## Your instructions
Take each line from the material below that includes the string "cleftY" and copy it.

## Data shown

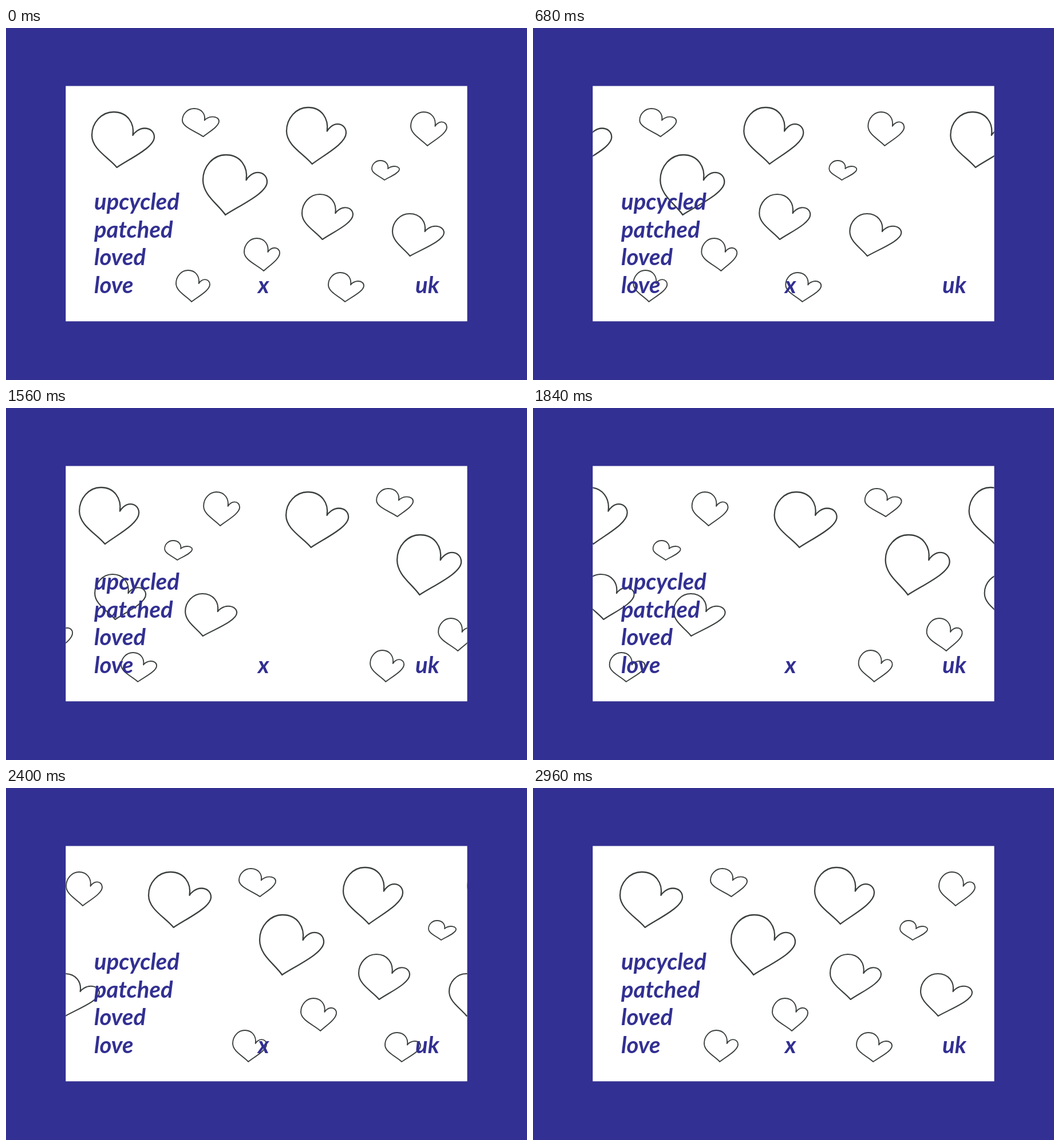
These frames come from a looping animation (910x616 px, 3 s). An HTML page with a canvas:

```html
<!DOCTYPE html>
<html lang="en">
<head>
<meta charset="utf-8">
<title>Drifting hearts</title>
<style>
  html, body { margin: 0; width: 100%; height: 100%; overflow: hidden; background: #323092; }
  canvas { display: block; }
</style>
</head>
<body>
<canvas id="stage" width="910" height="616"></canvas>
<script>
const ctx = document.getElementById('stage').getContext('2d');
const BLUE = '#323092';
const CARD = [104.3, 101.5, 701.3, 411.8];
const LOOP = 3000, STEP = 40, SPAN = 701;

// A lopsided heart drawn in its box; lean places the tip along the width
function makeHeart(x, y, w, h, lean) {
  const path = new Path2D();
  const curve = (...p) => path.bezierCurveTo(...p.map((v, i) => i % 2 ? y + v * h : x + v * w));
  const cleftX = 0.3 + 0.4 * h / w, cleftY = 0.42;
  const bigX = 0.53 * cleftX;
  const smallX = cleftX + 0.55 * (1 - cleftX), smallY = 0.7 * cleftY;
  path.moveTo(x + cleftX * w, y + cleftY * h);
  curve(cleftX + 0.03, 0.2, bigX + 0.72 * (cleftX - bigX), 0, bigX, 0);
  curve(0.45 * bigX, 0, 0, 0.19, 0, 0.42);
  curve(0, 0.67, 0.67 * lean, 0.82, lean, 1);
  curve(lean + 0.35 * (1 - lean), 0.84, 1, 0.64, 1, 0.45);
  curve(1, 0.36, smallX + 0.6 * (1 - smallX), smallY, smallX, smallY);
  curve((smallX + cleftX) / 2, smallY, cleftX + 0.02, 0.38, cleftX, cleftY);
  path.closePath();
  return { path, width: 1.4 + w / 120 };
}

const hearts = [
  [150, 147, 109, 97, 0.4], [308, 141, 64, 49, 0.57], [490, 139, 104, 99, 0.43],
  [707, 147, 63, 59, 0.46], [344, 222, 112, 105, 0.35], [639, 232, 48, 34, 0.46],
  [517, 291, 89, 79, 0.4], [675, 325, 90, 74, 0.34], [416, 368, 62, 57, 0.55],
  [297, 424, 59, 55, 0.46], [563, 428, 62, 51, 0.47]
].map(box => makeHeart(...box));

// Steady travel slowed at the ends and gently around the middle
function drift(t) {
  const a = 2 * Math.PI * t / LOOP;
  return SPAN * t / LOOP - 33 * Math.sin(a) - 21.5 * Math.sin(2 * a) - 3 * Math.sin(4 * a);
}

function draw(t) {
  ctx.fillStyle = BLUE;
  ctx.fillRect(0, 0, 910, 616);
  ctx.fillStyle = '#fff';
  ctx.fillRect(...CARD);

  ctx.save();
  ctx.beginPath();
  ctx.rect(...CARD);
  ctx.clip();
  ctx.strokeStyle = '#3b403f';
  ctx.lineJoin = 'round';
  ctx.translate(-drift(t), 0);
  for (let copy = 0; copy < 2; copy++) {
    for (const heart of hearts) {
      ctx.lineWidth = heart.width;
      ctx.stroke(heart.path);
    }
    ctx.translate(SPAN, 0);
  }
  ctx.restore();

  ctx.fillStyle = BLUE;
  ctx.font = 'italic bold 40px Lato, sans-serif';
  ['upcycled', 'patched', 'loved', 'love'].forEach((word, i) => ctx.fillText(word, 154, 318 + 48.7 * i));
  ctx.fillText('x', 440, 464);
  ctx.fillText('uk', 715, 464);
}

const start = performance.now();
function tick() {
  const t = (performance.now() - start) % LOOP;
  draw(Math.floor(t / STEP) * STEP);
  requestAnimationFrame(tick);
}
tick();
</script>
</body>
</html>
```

## Your solution
  const cleftX = 0.3 + 0.4 * h / w, cleftY = 0.42;
  const smallX = cleftX + 0.55 * (1 - cleftX), smallY = 0.7 * cleftY;
  path.moveTo(x + cleftX * w, y + cleftY * h);
  curve((smallX + cleftX) / 2, smallY, cleftX + 0.02, 0.38, cleftX, cleftY);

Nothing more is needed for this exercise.